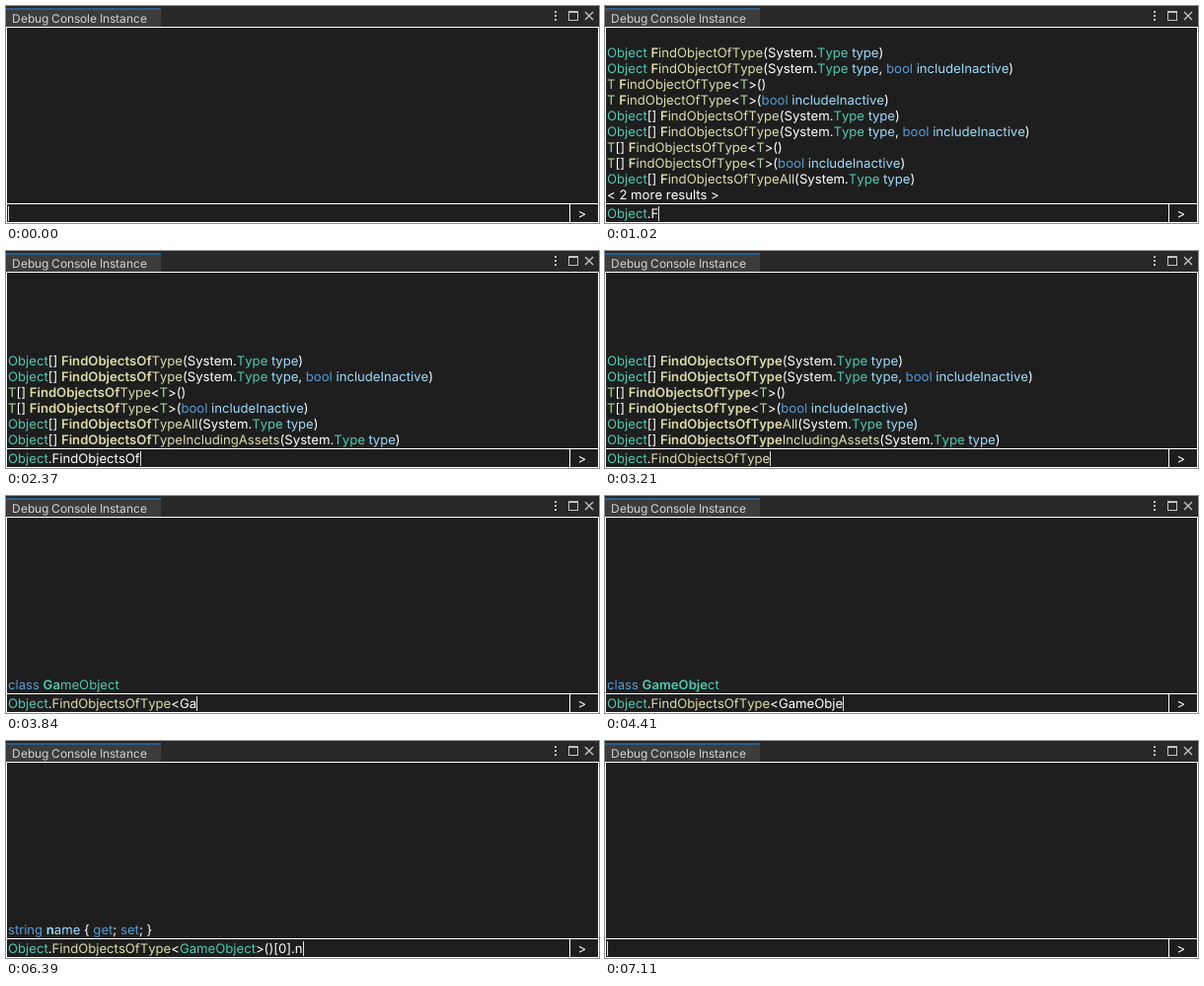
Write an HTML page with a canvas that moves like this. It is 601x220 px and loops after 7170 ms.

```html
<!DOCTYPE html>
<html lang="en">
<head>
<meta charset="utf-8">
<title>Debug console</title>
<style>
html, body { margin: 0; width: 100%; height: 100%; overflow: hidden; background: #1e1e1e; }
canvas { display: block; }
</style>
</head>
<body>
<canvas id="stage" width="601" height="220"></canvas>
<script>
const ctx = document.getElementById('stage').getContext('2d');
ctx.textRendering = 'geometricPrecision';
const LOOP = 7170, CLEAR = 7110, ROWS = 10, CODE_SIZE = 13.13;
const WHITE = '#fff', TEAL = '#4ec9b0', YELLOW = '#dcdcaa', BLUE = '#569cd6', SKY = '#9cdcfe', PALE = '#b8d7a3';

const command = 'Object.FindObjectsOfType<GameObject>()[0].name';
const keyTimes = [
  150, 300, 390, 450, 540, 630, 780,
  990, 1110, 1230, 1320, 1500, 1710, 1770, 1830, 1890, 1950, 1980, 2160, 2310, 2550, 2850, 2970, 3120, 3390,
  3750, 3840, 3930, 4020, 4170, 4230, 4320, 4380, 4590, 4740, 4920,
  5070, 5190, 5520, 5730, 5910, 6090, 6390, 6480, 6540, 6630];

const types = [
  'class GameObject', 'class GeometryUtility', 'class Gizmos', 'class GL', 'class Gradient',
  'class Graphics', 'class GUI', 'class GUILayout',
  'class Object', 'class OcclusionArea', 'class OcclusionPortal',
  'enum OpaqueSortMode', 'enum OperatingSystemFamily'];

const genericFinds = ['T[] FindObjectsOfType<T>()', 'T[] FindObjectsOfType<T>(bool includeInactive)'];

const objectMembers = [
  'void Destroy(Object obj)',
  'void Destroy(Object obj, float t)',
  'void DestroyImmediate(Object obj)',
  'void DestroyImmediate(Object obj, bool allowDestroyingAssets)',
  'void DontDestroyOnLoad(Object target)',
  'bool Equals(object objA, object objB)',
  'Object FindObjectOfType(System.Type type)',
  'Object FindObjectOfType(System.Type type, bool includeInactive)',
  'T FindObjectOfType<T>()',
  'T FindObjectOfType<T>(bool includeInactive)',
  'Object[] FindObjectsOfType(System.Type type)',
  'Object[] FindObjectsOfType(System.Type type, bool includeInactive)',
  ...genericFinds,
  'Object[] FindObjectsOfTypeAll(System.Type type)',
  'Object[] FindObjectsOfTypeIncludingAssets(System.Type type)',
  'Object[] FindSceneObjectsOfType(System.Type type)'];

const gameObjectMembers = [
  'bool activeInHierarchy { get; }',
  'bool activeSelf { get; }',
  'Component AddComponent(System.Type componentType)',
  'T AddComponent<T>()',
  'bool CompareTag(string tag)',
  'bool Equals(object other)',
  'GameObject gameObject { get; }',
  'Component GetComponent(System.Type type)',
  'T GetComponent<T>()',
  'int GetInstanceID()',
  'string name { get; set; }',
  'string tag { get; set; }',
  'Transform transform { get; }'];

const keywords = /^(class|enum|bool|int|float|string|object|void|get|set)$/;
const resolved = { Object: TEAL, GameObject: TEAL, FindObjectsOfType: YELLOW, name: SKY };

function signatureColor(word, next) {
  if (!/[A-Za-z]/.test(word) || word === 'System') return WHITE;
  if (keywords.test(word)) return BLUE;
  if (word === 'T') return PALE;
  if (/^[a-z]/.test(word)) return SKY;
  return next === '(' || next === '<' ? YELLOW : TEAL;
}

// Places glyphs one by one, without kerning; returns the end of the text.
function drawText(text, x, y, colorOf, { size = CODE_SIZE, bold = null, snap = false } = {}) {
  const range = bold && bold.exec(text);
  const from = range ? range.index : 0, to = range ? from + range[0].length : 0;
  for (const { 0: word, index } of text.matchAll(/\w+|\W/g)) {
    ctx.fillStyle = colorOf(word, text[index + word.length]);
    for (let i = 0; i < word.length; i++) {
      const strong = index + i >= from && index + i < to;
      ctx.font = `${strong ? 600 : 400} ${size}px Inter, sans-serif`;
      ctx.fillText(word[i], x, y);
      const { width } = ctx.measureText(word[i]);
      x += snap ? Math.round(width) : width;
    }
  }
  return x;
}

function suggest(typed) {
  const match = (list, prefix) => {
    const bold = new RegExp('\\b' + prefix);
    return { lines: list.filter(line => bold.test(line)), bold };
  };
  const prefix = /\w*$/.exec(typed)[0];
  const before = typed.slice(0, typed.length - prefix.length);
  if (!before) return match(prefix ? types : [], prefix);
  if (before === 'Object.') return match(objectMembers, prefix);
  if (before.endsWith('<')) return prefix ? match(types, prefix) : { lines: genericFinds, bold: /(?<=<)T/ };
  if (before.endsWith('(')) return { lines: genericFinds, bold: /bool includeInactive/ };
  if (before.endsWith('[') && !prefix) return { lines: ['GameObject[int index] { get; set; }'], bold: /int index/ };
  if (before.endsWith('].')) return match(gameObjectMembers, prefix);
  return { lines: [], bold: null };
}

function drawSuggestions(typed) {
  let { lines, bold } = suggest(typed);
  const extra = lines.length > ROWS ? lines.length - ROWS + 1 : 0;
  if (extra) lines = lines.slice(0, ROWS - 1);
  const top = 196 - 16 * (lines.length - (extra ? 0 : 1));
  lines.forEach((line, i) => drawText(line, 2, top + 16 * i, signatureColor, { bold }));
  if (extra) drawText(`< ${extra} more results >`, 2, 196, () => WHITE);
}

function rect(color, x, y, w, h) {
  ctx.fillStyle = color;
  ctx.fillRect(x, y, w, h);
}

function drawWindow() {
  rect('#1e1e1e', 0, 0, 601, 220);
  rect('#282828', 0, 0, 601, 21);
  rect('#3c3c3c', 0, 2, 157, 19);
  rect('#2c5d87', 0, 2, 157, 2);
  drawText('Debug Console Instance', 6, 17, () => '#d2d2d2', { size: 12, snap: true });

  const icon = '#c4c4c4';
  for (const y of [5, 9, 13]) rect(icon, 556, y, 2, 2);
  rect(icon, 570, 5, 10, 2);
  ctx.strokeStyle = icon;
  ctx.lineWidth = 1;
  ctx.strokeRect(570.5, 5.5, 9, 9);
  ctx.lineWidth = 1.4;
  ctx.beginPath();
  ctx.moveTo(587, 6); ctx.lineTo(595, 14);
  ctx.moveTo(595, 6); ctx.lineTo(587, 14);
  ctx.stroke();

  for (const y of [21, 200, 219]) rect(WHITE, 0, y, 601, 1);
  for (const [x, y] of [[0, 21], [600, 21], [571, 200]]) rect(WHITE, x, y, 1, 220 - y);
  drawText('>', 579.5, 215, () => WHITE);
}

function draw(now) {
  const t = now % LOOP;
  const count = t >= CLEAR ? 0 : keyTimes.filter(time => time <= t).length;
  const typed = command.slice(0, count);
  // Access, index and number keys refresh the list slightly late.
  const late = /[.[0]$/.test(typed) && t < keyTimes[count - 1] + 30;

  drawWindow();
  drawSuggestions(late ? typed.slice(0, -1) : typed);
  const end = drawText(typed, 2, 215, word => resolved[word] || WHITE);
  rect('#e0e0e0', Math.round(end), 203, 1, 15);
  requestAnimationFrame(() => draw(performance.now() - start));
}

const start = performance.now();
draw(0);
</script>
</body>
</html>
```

+ + + +

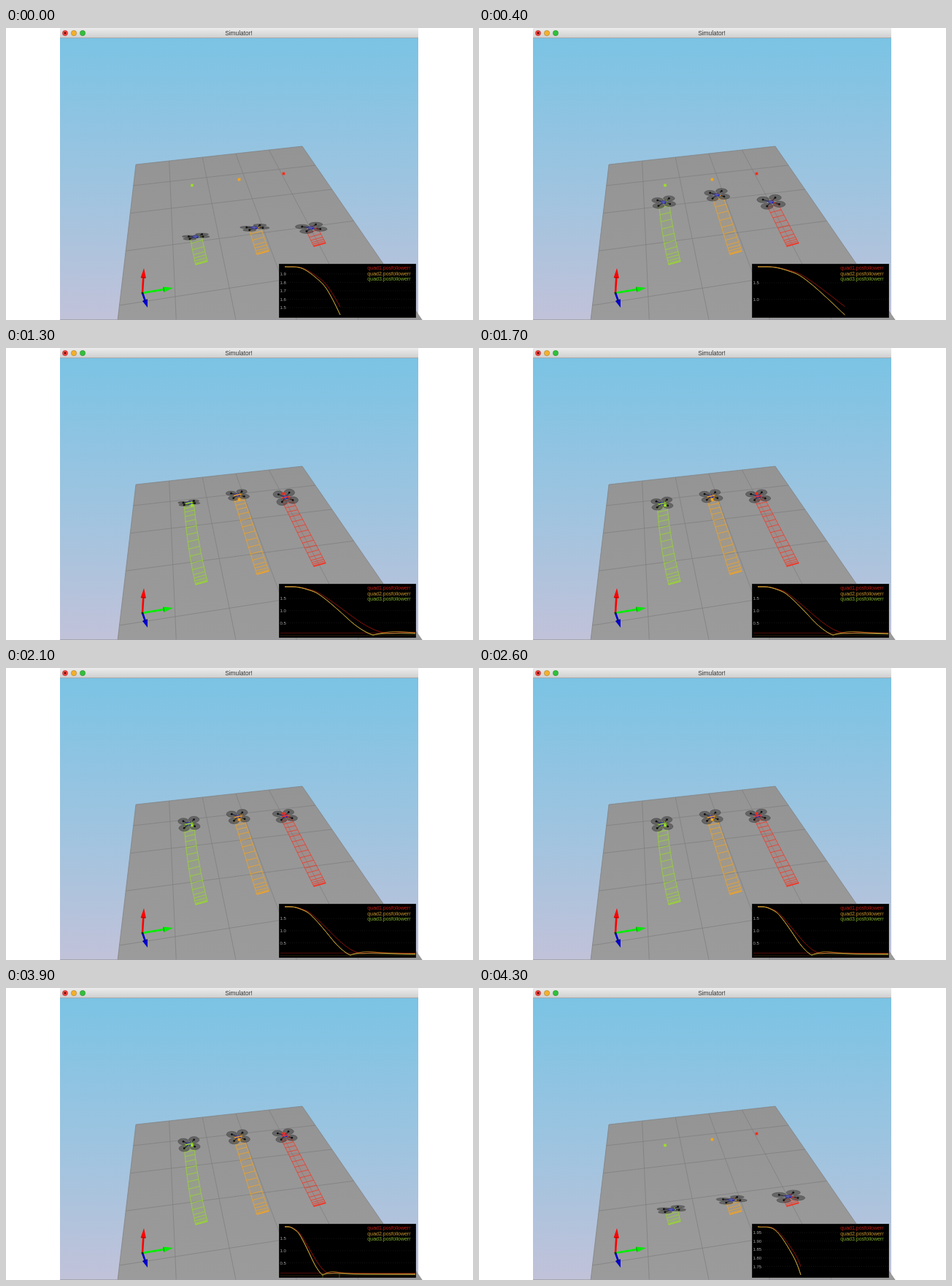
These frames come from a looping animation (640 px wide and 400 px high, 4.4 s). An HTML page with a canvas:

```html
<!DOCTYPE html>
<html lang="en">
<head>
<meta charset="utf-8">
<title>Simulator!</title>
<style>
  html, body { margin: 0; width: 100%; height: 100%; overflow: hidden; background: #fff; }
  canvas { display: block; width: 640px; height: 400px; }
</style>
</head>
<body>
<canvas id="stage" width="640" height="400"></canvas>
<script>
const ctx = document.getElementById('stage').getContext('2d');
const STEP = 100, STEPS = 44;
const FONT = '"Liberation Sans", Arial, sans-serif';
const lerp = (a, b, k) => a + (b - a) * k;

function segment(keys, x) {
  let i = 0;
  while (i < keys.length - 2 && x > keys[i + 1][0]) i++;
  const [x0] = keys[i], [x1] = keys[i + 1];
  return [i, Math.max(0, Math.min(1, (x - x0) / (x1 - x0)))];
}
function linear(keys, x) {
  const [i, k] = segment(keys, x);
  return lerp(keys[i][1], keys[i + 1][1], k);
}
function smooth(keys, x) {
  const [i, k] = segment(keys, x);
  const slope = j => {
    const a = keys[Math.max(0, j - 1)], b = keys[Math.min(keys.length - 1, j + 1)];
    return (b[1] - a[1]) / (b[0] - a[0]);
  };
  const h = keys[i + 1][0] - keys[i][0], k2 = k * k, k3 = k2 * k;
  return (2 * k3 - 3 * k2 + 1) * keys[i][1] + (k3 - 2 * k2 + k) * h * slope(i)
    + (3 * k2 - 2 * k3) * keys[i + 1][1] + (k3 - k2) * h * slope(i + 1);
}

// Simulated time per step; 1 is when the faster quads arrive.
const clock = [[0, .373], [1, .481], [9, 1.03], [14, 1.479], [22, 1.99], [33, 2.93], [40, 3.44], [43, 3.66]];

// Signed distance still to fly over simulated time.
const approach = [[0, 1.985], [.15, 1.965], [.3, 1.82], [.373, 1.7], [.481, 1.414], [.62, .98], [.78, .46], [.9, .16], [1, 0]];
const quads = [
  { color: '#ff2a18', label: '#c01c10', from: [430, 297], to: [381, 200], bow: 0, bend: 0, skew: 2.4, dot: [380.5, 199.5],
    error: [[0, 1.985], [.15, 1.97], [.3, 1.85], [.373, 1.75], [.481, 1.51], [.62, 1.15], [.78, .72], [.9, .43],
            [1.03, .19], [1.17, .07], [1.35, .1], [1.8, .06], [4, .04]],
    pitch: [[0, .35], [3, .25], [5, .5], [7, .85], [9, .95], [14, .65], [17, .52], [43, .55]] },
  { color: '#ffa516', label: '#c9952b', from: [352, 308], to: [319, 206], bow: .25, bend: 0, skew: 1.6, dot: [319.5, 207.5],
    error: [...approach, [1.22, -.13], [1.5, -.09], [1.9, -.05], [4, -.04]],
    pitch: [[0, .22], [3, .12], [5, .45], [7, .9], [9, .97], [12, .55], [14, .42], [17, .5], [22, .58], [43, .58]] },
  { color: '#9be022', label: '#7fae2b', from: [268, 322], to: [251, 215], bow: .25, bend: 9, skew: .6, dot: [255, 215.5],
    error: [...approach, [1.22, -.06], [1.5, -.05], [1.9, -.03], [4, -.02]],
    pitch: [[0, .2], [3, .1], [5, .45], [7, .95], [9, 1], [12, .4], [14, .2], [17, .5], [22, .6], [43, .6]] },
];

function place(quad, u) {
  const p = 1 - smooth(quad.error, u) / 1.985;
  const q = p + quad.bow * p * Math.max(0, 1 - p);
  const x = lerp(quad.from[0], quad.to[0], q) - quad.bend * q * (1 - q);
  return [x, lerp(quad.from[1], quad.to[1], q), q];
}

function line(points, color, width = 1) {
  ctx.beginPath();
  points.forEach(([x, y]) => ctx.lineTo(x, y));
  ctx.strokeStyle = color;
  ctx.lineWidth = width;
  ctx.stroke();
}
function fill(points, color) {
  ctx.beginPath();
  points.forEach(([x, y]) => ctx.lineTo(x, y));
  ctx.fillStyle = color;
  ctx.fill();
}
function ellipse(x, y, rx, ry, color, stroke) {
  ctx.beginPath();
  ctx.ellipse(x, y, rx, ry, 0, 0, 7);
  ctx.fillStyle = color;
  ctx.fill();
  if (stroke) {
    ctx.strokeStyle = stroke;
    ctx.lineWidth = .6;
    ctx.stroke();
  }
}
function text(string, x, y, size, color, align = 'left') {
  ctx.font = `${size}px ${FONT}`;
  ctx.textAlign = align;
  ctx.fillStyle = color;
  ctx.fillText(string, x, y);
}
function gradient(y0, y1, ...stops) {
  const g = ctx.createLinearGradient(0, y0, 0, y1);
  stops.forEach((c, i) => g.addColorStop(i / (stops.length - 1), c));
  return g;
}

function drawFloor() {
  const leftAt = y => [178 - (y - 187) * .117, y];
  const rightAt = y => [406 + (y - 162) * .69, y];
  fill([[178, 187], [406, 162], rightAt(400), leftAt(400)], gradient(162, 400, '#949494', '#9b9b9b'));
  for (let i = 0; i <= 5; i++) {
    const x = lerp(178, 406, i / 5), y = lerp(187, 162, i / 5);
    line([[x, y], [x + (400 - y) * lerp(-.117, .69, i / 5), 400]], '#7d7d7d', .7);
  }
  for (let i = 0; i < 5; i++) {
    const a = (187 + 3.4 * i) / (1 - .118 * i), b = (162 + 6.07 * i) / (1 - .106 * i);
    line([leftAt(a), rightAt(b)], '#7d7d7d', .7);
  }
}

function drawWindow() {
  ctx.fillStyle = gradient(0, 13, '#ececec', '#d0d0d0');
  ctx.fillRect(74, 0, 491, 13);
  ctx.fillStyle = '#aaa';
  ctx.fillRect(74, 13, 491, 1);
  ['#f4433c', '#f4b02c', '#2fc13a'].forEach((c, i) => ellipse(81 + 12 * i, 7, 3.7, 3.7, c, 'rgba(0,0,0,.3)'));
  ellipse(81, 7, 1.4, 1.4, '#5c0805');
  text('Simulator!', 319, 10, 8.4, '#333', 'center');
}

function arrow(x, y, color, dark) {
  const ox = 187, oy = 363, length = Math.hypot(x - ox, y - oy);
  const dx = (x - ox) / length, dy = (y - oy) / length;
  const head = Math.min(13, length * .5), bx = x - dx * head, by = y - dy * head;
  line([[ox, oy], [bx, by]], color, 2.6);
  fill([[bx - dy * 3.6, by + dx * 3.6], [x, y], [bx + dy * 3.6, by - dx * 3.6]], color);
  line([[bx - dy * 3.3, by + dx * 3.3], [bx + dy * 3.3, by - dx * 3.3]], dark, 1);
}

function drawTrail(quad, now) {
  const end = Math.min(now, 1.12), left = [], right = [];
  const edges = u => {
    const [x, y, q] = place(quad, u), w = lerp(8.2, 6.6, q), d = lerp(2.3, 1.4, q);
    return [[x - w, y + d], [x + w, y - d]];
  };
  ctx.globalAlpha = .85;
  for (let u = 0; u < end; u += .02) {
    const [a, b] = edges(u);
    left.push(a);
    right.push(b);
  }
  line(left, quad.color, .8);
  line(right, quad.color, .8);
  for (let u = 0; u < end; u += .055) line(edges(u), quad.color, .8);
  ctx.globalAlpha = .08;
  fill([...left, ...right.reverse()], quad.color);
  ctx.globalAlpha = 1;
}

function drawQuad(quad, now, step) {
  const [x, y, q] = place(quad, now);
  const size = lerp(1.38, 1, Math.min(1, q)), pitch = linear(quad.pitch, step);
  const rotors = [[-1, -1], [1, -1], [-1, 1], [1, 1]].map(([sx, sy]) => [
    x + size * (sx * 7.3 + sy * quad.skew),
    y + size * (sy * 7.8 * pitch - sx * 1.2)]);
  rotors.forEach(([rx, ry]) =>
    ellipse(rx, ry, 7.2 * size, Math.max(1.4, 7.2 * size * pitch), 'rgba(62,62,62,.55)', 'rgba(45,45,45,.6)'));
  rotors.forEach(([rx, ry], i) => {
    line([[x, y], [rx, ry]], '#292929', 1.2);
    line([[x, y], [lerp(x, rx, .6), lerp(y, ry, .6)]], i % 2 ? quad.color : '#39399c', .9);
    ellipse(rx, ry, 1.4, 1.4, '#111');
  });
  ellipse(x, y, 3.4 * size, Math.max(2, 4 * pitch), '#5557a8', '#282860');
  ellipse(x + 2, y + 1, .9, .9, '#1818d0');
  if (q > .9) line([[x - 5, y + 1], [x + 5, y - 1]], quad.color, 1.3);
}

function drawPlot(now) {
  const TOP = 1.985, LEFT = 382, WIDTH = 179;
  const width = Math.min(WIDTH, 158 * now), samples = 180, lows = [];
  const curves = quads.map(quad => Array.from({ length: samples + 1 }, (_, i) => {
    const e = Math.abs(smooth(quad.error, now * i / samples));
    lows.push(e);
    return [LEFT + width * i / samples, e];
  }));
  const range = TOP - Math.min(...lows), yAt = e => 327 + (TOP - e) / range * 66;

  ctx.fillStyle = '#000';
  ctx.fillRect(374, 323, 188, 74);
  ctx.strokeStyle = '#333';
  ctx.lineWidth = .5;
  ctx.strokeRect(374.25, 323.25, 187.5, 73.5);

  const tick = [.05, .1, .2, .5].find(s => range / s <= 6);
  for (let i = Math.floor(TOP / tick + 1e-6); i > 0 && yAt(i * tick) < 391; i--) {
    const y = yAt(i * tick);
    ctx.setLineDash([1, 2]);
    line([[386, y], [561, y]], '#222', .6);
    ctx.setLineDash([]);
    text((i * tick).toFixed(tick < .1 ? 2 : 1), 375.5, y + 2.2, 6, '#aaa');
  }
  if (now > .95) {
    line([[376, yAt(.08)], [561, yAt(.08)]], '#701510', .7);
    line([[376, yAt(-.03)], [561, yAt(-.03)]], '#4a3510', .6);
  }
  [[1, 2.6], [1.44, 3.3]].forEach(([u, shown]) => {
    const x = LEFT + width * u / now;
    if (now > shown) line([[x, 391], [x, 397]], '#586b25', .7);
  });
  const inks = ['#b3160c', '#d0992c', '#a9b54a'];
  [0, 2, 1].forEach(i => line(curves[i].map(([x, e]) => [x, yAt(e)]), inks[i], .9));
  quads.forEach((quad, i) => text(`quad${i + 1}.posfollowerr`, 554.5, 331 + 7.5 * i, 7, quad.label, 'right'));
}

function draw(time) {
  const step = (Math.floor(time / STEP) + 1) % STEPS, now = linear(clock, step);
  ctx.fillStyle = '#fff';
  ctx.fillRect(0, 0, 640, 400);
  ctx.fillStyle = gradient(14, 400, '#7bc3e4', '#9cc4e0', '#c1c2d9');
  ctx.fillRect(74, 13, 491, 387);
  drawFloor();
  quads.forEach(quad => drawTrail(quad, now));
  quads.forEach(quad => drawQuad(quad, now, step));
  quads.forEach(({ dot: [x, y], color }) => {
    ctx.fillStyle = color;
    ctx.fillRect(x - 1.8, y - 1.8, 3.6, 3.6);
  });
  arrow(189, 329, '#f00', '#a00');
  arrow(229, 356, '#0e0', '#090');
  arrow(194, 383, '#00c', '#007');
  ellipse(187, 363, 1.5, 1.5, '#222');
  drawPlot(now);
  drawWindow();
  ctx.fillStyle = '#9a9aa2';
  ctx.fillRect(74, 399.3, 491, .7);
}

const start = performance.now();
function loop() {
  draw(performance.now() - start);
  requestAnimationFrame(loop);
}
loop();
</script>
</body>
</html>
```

+ + + +

**About this task**
Across the records above, count each line that holds the word "string" and give only the resulting number.

**Exercise response**
6